WHAT NEEDS TO BE DONE
The lines to copy are those in the listing below that contain the word "return".

SUPPLIED DATA
# # # #

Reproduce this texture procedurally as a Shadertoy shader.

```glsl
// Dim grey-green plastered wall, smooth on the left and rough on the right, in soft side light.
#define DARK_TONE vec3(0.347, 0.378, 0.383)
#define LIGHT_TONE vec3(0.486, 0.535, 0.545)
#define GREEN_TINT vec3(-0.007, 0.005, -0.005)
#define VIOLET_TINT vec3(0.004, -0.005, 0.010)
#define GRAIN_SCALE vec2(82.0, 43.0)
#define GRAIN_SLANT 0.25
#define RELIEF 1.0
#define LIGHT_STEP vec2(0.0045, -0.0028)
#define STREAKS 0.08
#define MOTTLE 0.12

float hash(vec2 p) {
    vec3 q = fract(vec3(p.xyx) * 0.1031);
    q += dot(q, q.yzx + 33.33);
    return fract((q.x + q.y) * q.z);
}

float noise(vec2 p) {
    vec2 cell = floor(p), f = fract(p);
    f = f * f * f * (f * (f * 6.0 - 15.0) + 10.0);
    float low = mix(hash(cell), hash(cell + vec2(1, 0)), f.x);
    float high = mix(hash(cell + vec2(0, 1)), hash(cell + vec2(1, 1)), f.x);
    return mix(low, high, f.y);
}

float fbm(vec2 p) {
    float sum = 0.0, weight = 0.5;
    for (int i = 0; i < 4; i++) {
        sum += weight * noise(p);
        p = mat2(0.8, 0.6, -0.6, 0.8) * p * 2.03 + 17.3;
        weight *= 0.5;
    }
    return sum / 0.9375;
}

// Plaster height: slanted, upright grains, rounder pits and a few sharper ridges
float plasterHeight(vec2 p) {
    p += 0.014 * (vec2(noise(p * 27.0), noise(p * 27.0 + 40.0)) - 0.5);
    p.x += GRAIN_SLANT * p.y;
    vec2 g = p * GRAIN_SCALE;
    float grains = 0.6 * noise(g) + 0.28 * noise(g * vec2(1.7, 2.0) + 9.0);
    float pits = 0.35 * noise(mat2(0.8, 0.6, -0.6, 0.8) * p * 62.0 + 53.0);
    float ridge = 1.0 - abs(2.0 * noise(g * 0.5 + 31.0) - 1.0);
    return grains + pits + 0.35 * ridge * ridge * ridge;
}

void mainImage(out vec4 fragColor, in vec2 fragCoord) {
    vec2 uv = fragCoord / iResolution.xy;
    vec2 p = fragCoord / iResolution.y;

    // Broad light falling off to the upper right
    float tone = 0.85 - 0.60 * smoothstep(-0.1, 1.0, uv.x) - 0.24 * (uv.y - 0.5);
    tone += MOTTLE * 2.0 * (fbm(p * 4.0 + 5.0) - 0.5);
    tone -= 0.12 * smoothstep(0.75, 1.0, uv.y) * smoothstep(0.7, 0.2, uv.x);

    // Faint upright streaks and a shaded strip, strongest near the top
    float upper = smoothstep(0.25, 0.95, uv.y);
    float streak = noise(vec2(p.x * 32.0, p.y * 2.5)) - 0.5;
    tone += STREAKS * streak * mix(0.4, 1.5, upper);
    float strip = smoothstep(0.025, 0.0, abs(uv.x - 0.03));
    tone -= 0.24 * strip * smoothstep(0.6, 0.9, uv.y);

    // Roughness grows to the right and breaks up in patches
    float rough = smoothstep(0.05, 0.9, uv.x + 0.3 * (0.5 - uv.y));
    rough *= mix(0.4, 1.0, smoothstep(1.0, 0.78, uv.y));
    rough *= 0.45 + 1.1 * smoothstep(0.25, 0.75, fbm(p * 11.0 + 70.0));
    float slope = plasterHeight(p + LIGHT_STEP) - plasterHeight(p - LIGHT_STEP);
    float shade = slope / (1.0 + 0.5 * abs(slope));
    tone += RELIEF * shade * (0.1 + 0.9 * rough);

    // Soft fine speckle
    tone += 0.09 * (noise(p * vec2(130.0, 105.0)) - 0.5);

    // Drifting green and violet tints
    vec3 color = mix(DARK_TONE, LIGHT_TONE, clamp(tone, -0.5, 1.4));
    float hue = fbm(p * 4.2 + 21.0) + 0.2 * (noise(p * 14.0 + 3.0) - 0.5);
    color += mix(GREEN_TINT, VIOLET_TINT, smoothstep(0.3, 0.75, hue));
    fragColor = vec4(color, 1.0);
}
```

# # # #

RESPONSE TO THE EXERCISE
    return fract((q.x + q.y) * q.z);
    return mix(low, high, f.y);
    return sum / 0.9375;
    return grains + pits + 0.35 * ridge * ridge * ridge;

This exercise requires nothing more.